§ **WHAT IS BEING ASKED**
Pick out each line in these entries that contains the string "high".

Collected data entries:
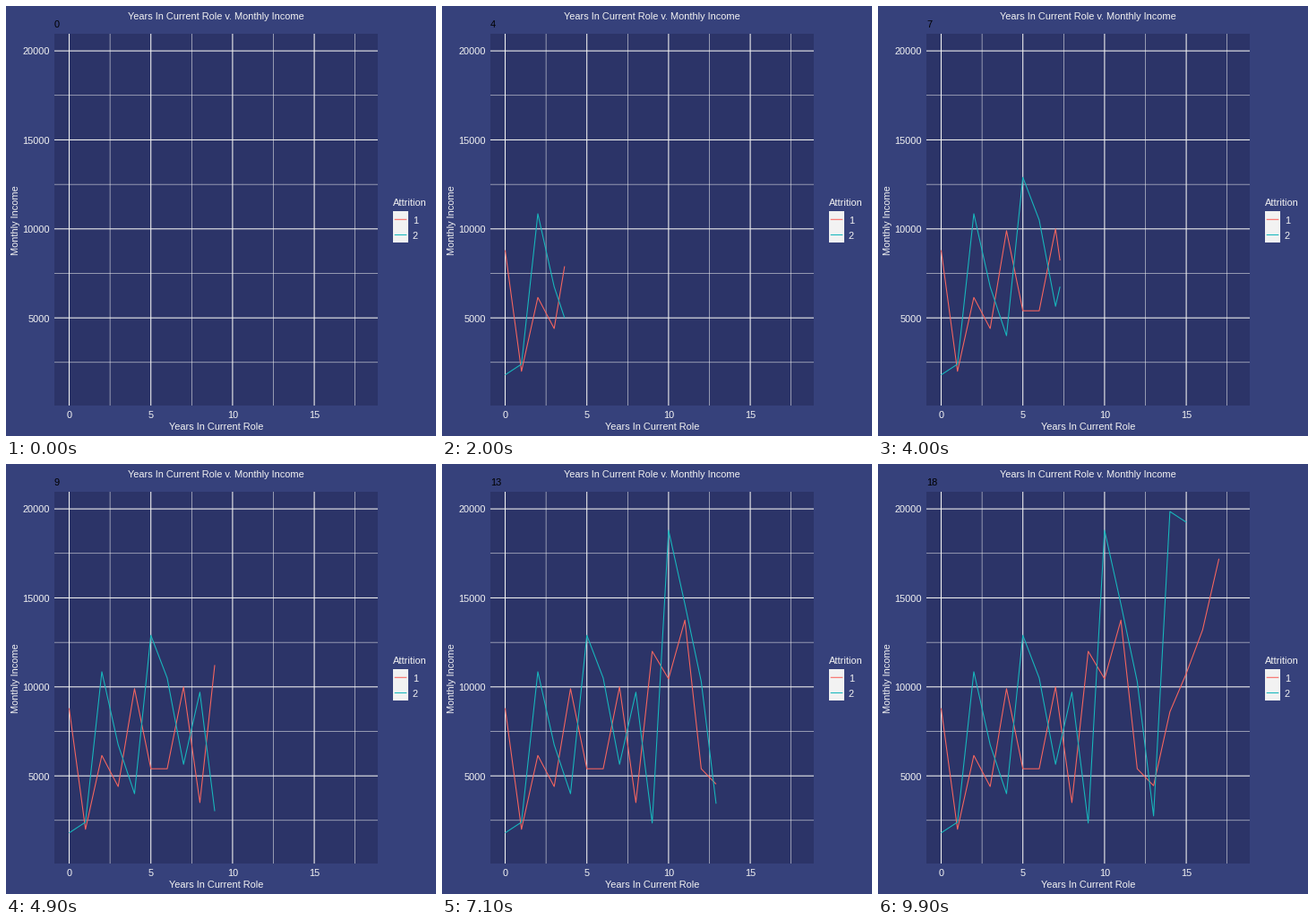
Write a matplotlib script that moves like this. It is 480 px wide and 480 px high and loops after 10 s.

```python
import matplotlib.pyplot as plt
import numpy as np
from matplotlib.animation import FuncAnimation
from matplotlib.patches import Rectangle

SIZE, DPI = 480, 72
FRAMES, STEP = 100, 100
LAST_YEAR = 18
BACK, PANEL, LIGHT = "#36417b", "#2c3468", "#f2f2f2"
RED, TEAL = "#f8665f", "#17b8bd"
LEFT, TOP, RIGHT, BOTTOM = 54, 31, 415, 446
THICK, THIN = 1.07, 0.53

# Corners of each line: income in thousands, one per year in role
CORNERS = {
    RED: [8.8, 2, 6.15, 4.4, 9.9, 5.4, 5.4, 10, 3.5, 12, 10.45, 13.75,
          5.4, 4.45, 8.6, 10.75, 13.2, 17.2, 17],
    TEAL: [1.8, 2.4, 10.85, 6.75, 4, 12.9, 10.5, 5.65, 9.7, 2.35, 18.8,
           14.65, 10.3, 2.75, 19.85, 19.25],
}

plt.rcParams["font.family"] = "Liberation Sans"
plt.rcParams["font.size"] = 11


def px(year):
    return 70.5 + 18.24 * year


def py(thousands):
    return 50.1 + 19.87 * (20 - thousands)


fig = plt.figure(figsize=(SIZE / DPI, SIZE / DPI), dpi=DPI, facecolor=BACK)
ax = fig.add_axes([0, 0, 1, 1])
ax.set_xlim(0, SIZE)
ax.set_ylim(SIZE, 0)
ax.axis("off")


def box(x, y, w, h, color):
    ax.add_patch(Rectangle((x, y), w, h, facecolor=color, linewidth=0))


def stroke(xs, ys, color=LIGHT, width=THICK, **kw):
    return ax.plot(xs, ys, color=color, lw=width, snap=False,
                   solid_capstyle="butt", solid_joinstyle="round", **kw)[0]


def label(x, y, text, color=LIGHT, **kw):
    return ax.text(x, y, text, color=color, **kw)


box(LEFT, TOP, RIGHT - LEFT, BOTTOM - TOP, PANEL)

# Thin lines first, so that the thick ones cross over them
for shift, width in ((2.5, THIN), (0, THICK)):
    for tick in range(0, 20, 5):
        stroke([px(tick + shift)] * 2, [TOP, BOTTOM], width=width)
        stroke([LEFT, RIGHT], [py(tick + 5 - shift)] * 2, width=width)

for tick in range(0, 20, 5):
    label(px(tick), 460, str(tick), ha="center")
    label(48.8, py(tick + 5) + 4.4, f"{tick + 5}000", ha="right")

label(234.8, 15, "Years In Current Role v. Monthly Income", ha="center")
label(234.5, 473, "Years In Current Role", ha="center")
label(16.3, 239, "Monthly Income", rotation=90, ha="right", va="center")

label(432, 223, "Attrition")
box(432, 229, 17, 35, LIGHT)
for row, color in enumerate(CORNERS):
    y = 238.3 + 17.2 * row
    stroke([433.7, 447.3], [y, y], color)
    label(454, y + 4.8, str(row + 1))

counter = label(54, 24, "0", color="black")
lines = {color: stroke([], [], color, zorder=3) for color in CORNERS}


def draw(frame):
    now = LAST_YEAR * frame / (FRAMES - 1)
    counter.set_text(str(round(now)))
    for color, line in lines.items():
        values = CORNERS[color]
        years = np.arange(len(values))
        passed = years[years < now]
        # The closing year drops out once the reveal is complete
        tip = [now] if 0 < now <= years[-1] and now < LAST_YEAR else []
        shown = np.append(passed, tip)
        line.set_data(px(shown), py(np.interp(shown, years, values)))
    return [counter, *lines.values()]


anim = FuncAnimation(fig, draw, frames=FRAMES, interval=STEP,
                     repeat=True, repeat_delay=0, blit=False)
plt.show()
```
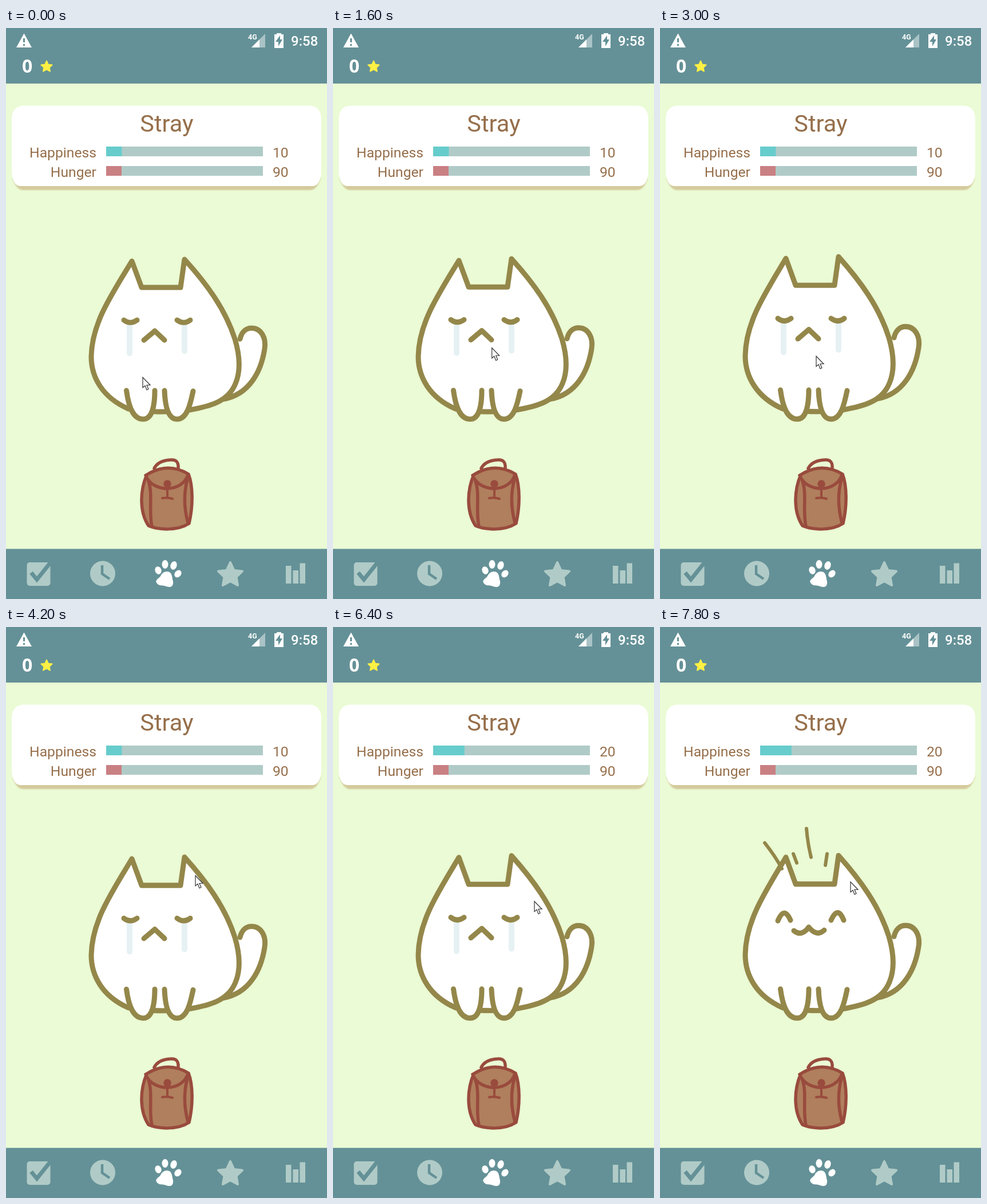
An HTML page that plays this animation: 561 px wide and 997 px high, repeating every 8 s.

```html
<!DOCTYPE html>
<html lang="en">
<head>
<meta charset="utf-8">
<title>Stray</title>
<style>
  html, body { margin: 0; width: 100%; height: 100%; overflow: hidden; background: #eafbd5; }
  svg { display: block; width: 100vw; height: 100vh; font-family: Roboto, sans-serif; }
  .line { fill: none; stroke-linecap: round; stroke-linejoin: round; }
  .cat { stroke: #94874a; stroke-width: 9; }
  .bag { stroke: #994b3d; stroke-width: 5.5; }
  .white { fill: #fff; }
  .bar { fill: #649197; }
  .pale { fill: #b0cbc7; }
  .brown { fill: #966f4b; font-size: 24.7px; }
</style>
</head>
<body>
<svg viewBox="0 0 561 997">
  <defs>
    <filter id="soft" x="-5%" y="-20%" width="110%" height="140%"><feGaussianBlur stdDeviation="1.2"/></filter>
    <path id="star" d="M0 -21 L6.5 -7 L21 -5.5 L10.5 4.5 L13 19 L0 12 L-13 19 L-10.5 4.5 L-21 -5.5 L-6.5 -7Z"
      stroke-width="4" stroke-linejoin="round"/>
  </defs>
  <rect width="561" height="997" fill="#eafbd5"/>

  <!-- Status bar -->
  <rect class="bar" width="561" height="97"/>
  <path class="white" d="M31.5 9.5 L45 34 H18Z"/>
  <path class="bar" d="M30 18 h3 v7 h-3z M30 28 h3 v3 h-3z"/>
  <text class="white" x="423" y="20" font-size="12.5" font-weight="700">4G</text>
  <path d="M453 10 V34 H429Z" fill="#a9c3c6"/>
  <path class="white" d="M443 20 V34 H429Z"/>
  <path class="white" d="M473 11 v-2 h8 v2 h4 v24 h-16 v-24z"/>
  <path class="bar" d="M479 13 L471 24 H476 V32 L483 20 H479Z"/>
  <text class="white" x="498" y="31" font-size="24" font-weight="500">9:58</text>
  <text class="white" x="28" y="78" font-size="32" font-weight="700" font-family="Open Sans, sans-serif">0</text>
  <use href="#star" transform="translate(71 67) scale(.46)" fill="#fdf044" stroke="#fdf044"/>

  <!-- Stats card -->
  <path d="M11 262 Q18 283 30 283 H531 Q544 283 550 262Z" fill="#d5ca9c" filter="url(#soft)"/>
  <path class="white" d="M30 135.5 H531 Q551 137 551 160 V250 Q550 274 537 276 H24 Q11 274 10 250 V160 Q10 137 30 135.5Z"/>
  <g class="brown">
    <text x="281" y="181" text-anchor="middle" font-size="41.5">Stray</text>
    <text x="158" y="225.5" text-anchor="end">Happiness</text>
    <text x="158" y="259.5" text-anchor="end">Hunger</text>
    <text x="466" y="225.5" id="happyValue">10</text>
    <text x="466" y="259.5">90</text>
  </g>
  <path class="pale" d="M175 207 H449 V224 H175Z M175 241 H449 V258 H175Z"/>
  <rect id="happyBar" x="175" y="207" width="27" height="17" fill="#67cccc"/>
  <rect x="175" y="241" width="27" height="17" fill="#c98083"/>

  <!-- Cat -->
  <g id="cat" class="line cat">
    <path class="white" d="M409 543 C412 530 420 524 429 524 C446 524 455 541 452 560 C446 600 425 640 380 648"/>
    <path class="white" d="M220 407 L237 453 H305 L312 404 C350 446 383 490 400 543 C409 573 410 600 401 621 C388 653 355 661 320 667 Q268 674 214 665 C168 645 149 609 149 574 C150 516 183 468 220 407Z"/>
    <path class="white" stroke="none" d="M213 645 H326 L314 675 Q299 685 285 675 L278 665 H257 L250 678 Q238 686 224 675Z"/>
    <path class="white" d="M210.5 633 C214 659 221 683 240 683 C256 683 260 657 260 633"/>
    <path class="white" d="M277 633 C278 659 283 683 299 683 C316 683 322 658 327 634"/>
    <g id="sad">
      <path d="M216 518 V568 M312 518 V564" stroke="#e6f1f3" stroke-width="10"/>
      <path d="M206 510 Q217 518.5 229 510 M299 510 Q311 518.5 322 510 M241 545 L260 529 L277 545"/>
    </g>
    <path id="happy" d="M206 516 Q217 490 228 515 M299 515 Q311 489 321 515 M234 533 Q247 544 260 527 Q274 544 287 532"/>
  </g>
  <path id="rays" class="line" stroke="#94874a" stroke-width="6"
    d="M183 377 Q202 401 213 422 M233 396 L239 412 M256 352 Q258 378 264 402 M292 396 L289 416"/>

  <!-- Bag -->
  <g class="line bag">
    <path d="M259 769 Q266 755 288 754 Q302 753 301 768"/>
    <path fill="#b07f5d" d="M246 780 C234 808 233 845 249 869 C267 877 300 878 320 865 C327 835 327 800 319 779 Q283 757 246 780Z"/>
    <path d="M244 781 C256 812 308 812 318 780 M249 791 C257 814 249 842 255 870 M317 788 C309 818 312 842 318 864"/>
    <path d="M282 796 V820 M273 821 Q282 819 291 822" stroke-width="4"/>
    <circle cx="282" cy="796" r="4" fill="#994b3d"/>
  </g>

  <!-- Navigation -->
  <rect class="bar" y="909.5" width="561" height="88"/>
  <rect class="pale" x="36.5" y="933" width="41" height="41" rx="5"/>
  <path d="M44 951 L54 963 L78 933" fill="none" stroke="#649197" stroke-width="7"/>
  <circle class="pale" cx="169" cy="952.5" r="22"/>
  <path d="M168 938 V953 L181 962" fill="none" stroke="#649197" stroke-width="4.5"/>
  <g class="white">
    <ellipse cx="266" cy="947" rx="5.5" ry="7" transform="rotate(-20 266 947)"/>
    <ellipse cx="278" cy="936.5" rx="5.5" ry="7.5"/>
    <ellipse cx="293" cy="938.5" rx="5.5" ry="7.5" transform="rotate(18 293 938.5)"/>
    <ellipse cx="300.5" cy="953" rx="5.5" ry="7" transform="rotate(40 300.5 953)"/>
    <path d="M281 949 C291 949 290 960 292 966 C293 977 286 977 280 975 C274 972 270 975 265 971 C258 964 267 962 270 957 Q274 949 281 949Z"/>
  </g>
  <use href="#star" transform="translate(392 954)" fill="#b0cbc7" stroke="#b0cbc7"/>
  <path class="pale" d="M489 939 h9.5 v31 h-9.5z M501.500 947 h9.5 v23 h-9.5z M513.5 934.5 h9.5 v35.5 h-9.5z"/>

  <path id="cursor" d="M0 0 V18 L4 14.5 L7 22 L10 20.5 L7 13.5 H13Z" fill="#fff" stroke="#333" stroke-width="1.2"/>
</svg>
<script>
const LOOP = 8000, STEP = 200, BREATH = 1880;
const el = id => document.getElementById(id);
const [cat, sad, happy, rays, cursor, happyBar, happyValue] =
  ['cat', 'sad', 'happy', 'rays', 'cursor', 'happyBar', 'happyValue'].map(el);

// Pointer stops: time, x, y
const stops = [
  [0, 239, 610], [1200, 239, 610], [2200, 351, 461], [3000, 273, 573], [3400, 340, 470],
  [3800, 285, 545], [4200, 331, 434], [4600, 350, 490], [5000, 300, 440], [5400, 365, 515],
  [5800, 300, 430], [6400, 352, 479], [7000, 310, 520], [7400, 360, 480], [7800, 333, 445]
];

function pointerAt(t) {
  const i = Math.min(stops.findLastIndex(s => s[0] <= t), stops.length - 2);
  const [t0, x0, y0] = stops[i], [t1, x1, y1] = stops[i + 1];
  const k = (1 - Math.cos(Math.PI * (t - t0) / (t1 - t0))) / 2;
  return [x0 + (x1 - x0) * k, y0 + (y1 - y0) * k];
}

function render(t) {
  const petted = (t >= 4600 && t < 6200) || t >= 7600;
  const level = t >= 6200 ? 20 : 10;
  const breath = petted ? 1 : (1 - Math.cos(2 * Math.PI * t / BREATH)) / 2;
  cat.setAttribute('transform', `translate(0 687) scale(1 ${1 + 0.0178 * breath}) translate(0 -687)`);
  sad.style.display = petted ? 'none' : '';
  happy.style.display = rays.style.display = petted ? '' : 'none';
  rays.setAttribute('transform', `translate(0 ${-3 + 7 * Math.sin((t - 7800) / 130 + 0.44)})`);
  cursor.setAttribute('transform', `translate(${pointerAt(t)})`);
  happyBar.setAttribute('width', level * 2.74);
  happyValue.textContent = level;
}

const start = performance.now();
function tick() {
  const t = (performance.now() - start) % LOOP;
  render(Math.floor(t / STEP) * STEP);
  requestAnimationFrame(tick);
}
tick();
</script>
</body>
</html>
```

§ **ANSWER**
Write a matplotlib script that moves like this. It is 480 px wide and 480 px high and loops after 10 s.
An HTML page that plays this animation: 561 px wide and 997 px high, repeating every 8 s.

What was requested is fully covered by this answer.